“We saw the Ole Miss First Scholarship program as a way to bring more diversity into our student body and to be a more inclusive university. We hoped that, with time, when we asked people to imagine what our Ole Miss family album would look like when they opened it, they would see themselves represented and feel that that they were not just a part of this family, but welcomed, vital members of our family.”

As a result of taking this all-inclusive approach, the OMF Scholarship campaign proved to be a success, he says.

“Because this scholarship program was so well thought out in the beginning, the campaign really caught on,” Cole says. “So today when we look back at how this scholarship program began, we are amazed at how Ole Miss First has exceeded our expectations.”

Student Marissa Russell of Pontotoc, Mississippi, sees herself in the UM family album that Cole and others envisioned. Now a senior majoring in criminal justice, Russell remembers how all the anxieties she felt beginning her college career quickly faded shortly after she “found a family at Ole Miss First.”

“Being a member of Ole Miss First has taught me the importance of stepping outside of my comfort zone,” she says. “As an Ole Miss First Scholar, I have discovered several passions of mine.”

The recipient of the Anna McDonald Berryhill Ole Miss First Scholarship, Russell not only became a student fascinated by the study of criminal law and set a goal for a career in the legal profession but also “learned about the power of community service.”

The program provides a welcoming, supportive environment for its scholars.

“This scholarship has already been helpful in so many ways, but I’d say what is most important to me is how caring the people involved are,” says J.T. Johnson, a UM freshman from Fulton, Mississippi, majoring in music education.

“Everyone in charge supports each and every person in this program,” he says.

Rosie McDavid, the OMF director, and her staff wouldn’t have it any other way.

“Everyone involved in Ole Miss First strives to create a family environment within the larger Ole Miss family,” McDavid says.

She and her team, which includes development associate Suzanne Helveston and graduate assistants Tate Dye and Lilly Slaughter, plan and host a variety of educational and social events for the OMF Scholars each semester.

As the scholars establish relationships with student organizations on campus and nonprofit service groups in the community, they become more engaged, gain confidence and learn leadership skills that stay with them long after they leave the university.

Looking back on the impact the program has had on its scholars, the university, the state and far beyond, Khayat says he is enormously grateful to everyone who assisted in taking what was an idea he had, turning it into something real and far greater than he could have imagined.

“The Ole Miss family has become more diverse and more complex, and this has made the University of Mississippi stronger,” Khayat says. “And a strong family educates its youth.

An individual or organization can establish one OMF Scholarship for $25,000 payable over five years, while a permanently held named OMF endowment can be established at $125,000.
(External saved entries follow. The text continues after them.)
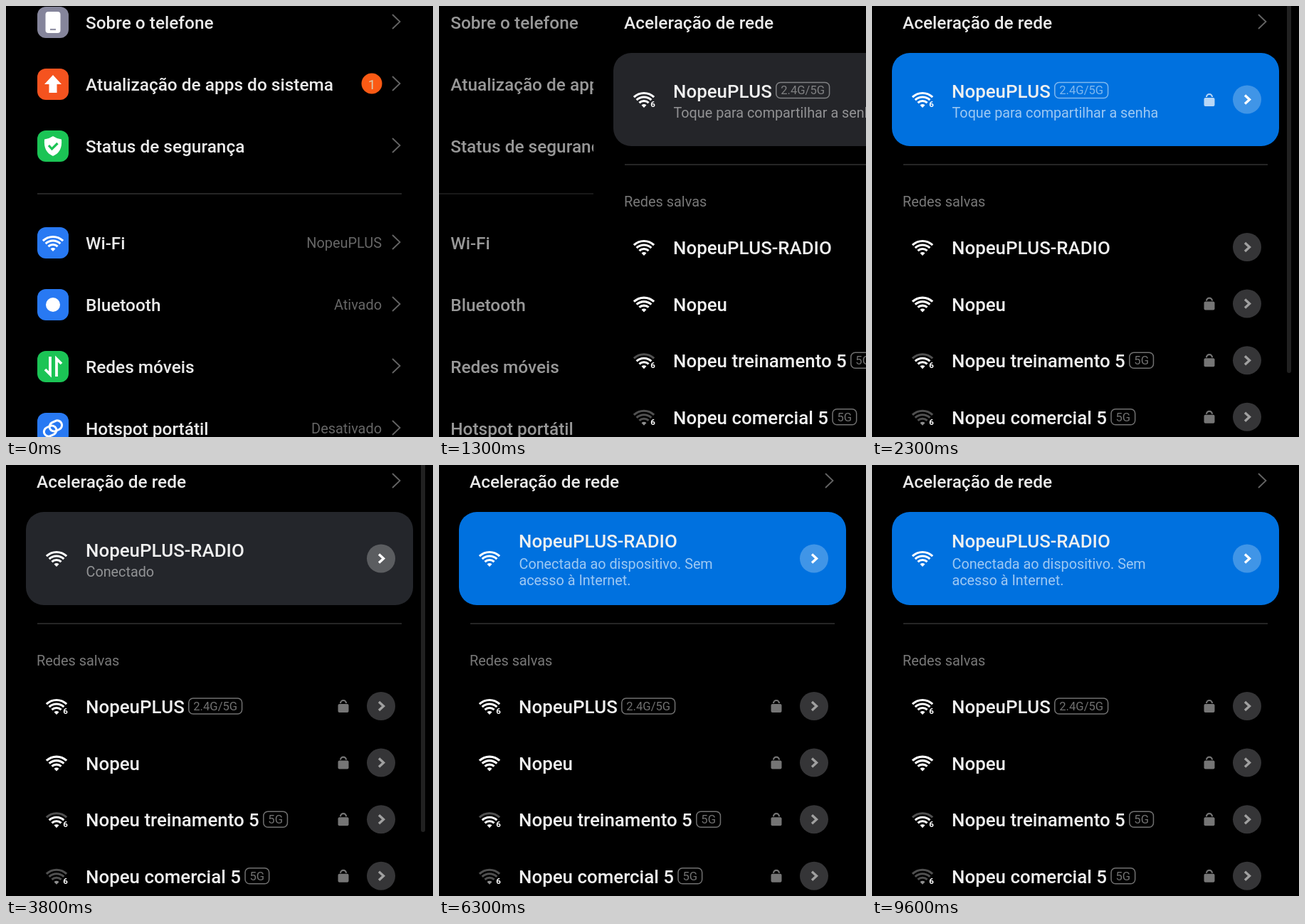
An HTML page with a canvas that plays this animation: 600x606 px, repeating every 9700 ms.

```html
<!DOCTYPE html>
<html lang="pt-BR">
<head>
<meta charset="utf-8">
<title>Redes Wi-Fi</title>
<style>
html, body { margin: 0; width: 100%; height: 100%; overflow: hidden; background: #000; }
canvas { display: block; }
</style>
</head>
<body>
<canvas id="stage" width="600" height="606"></canvas>
<script>
const ctx = document.getElementById('stage').getContext('2d');
const LOOP = 9700, WIDTH = 600, HEIGHT = 606;
const BLUE = '#2879f3', GREEN = '#1bc455';

const plus = { name: 'NopeuPLUS', band: '2.4G/5G', bars: 3, six: true, lock: true };
const radio = { name: 'NopeuPLUS-RADIO', bars: 3 };
const others = [
  { name: 'Nopeu', bars: 3, lock: true },
  { name: 'Nopeu treinamento 5', band: '5G', bars: 2, six: true, lock: true },
  { name: 'Nopeu comercial 5', band: '5G', bars: 0, six: true, lock: true }
];

const ramp = (t, from, to) => Math.min(1, Math.max(0, (t - from) / (to - from)));
const easeOut = p => 1 - (1 - p) ** 3;
const mix = (a, b, p) => a + (b - a) * p;
const white = alpha => `rgba(255,255,255,${alpha})`;

// y is the middle of the capital letters
function text(str, x, y, size, color, weight = 400, align = 'left') {
  ctx.font = `${weight} ${size}px Roboto, sans-serif`;
  ctx.textAlign = align;
  ctx.fillStyle = color;
  ctx.fillText(str, x, y + size * 0.355);
  return ctx.measureText(str).width;
}

function box(x, y, w, h, r, fill) {
  ctx.beginPath();
  ctx.roundRect(x, y, w, h, r);
  if (fill) { ctx.fillStyle = fill; ctx.fill(); }
}

function disc(x, y, r, fill) {
  ctx.beginPath();
  ctx.arc(x, y, r, 0, Math.PI * 2);
  ctx.fillStyle = fill;
  ctx.fill();
}

function stroke(color, width) {
  ctx.strokeStyle = color;
  ctx.lineWidth = width;
  ctx.stroke();
}

function line(points, color, width) {
  ctx.beginPath();
  points.forEach(([x, y]) => ctx.lineTo(x, y));
  stroke(color, width);
}

function shape(points, fill) {
  ctx.beginPath();
  points.forEach(([x, y]) => ctx.lineTo(x, y));
  ctx.closePath();
  ctx.fillStyle = fill;
  ctx.fill();
}

const chevron = y => line([[543, y - 10], [553.5, y], [543, y + 10]], '#646464', 1.8);
const divider = y => line([[44, y], [556, y]], '#323232', 1.6);

function fan(x, y, bars, arcs = [9.5, 15, 20.5], width = 3.1, wedge = 5) {
  const up = -Math.PI / 2, spread = 0.76;
  arcs.forEach((r, i) => {
    ctx.beginPath();
    ctx.arc(x, y + 12, r, up - spread, up + spread);
    stroke(i < bars ? '#fff' : '#505050', width);
  });
  ctx.beginPath();
  ctx.moveTo(x, y + 12);
  ctx.arc(x, y + 12, wedge, up - spread, up + spread);
  ctx.fillStyle = bars ? '#fff' : '#909090';
  ctx.fill();
}

// Glyphs of the settings list, drawn around the middle of their tile
const glyphs = {
  phone() {
    box(-10.5, -15, 21, 30, 4, '#fff');
    line([[-4, 10], [4, 10]], '#9292a5', 2.2);
  },
  arrow() {
    shape([[0, -13], [12, 0], [5.5, 0], [5.5, 12], [-5.5, 12], [-5.5, 0], [-12, 0]], '#fff');
  },
  shield() {
    ctx.beginPath();
    ctx.moveTo(0, -14);
    ctx.quadraticCurveTo(6, -10, 12, -9.5);
    ctx.bezierCurveTo(13, 3, 9, 10, 0, 14);
    ctx.bezierCurveTo(-9, 10, -13, 3, -12, -9.5);
    ctx.quadraticCurveTo(-6, -10, 0, -14);
    ctx.fillStyle = '#fff';
    ctx.fill();
    line([[-6, -1], [-1.5, 4], [6.5, -4]], GREEN, 3.2);
  },
  fan() { fan(0, 0, 3); },
  dot() { disc(0, 0, 10, '#fff'); },
  transfer() {
    line([[-4, -14], [-4, 11], [-11, 4]], '#fff', 3.8);
    line([[5, 14], [5, -11], [12, -4]], '#fff', 3.8);
  },
  link() {
    ctx.rotate(-0.45);
    box(-14, -5, 18, 13, 6.5);
    stroke('#fff', 3);
    box(-4, -8, 18, 13, 6.5);
    stroke('#fff', 3);
  }
};

const settings = [
  { y: 23, label: 'Sobre o telefone', tile: '#85859b', glyph: 'phone' },
  { y: 110, label: 'Atualização de apps do sistema', tile: '#f5531f', glyph: 'arrow', count: '1' },
  { y: 197, label: 'Status de segurança', tile: GREEN, glyph: 'shield' },
  { y: 333, label: 'Wi-Fi', tile: BLUE, glyph: 'fan', value: plus.name },
  { y: 420, label: 'Bluetooth', tile: BLUE, glyph: 'dot', value: 'Ativado' },
  { y: 507, label: 'Redes móveis', tile: GREEN, glyph: 'transfer' },
  { y: 594, label: 'Hotspot portátil', tile: BLUE, glyph: 'link', value: 'Desativado' }
];

function drawSettings() {
  for (const { y, label, tile, glyph, value, count } of settings) {
    box(44, y - 22, 44, 44, 12, tile);
    ctx.save();
    ctx.translate(66, y);
    glyphs[glyph]();
    ctx.restore();
    text(label, 112, y, 24.4, '#ebebeb', 500);
    if (value) text(value, 528, y, 19.9, '#666', 400, 'right');
    if (count) {
      disc(514, y - 1, 14.5, '#fb5a14');
      text(count, 514, y, 19, '#d8cfb0', 400, 'center');
    }
    chevron(y - 1);
  }
  divider(264);
}

function padlock(x, y, color) {
  box(x - 7.5, y - 3, 15, 12, 2, color);
  ctx.beginPath();
  ctx.arc(x, y - 4, 4, Math.PI, 0);
  stroke(color, 2.2);
}

function moreButton(y, fill, color) {
  disc(527, y, 20, fill);
  line([[524, y - 6], [530.5, y], [524, y + 6]], color, 3.4);
}

function networkName(net, y, bandColor) {
  const end = 112 + text(net.name, 112, y, 25.9, '#f0f0f0', 500);
  if (!net.band) return;
  const w = text(net.band, end + 12.5, y - 1, 16.6, bandColor) + 13;
  box(end + 6, y - 12, w, 22, 6);
  stroke(bandColor, 1.5);
}

function signal(net, y) {
  fan(71, y, net.bars);
  if (net.six) text('6', 83.5, y + 7, 11.5, '#fff', 700, 'center');
}

function drawRow(net, y) {
  signal(net, y - 1);
  networkName(net, y, '#707070');
  if (net.lock) padlock(474, y - 1, '#757575');
  moreButton(y - 1, '#353537', '#a0a0a0');
}

function drawCard(t, net, status) {
  const active = t < 3200
    ? ramp(t, 1900, 2200) * (1 - ramp(t, 3100, 3300))
    : easeOut(ramp(t, 3800, 4100));
  const rgb = [[36, 0], [37, 113], [41, 223]].map(([a, b]) => Math.round(mix(a, b, active)));
  box(28, 66, 544, 131, 25, `rgb(${rgb})`);

  const searching = t >= 3900 && t < 4300;
  if (searching) fan(71, 129, 1, [18.5], 4.2, 9);
  else signal(net, 131);

  const twoLines = status.length > 1;
  networkName(net, twoLines ? 107 : 119.5, white(mix(0.42, 0.5, active)));
  status.forEach((s, i) =>
    text(s, 112.5, (twoLines ? 139 : 150) + i * 22.5, 19.8, white(mix(0.5, 0.62, active))));
  if (net.lock) padlock(474, 132, white(mix(0.45, 0.72, active)));
  moreButton(131.5, white(0.25), '#fff');
}

function cardStatus(t) {
  if (t < 3200) return ['Toque para compartilhar a senha'];
  if (t < 3800) return ['Conectando...'];
  if (t < 3900) return ['Conectado'];
  return ['Conectada ao dispositivo. Sem', 'acesso à Internet.'];
}

function drawNetworks(t) {
  ctx.fillStyle = '#000';
  ctx.fillRect(0, 0, WIDTH, HEIGHT);
  text('Aceleração de rede', 43, 23, 24.4, '#ebebeb', 500);
  chevron(22);

  const [current, saved] = t < 3200 ? [plus, radio] : [radio, plus];
  drawCard(t, current, cardStatus(t));
  divider(223);
  text('Redes salvas', 43, 275, 19.9, '#787878');
  [saved, ...others].forEach((net, i) => drawRow(net, 340 + i * 79.6));

  const bar = 0.13 * (1 - ramp(t, 5600, 6100));
  box(583, -10, 6, 526, 3, white(bar));
}

// Critically damped spring
function slide(t) {
  if (t >= 2050) return 1;
  const s = Math.max(0, t - 1050) * 0.00865;
  return 1 - (1 + s) * Math.exp(-s);
}

function draw(t) {
  const p = slide(t);
  ctx.fillStyle = '#000';
  ctx.fillRect(0, 0, WIDTH, HEIGHT);
  if (p < 1) {
    ctx.save();
    ctx.translate(-WIDTH / 4 * p, 0);
    drawSettings();
    ctx.restore();
    ctx.fillStyle = `rgba(0,0,0,${0.55 * p})`;
    ctx.fillRect(0, 0, WIDTH, HEIGHT);
  }
  if (p > 0) {
    ctx.save();
    ctx.translate(WIDTH * (1 - p), 0);
    drawNetworks(t);
    ctx.restore();
  }
}

const start = performance.now();
function tick() {
  draw((performance.now() - start) % LOOP);
  requestAnimationFrame(tick);
}
tick();
</script>
</body>
</html>
```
For more information, contact Suzanne Helveston, development associate, at shelveston@olemiss.edu or 662-915-2956, or visit the Ole Miss First website at https://omf.olemiss.edu/. Contributions also may be made through the University of Mississippi Foundation, 406 University Ave., Oxford, MS 38655.

By Jonathan Scott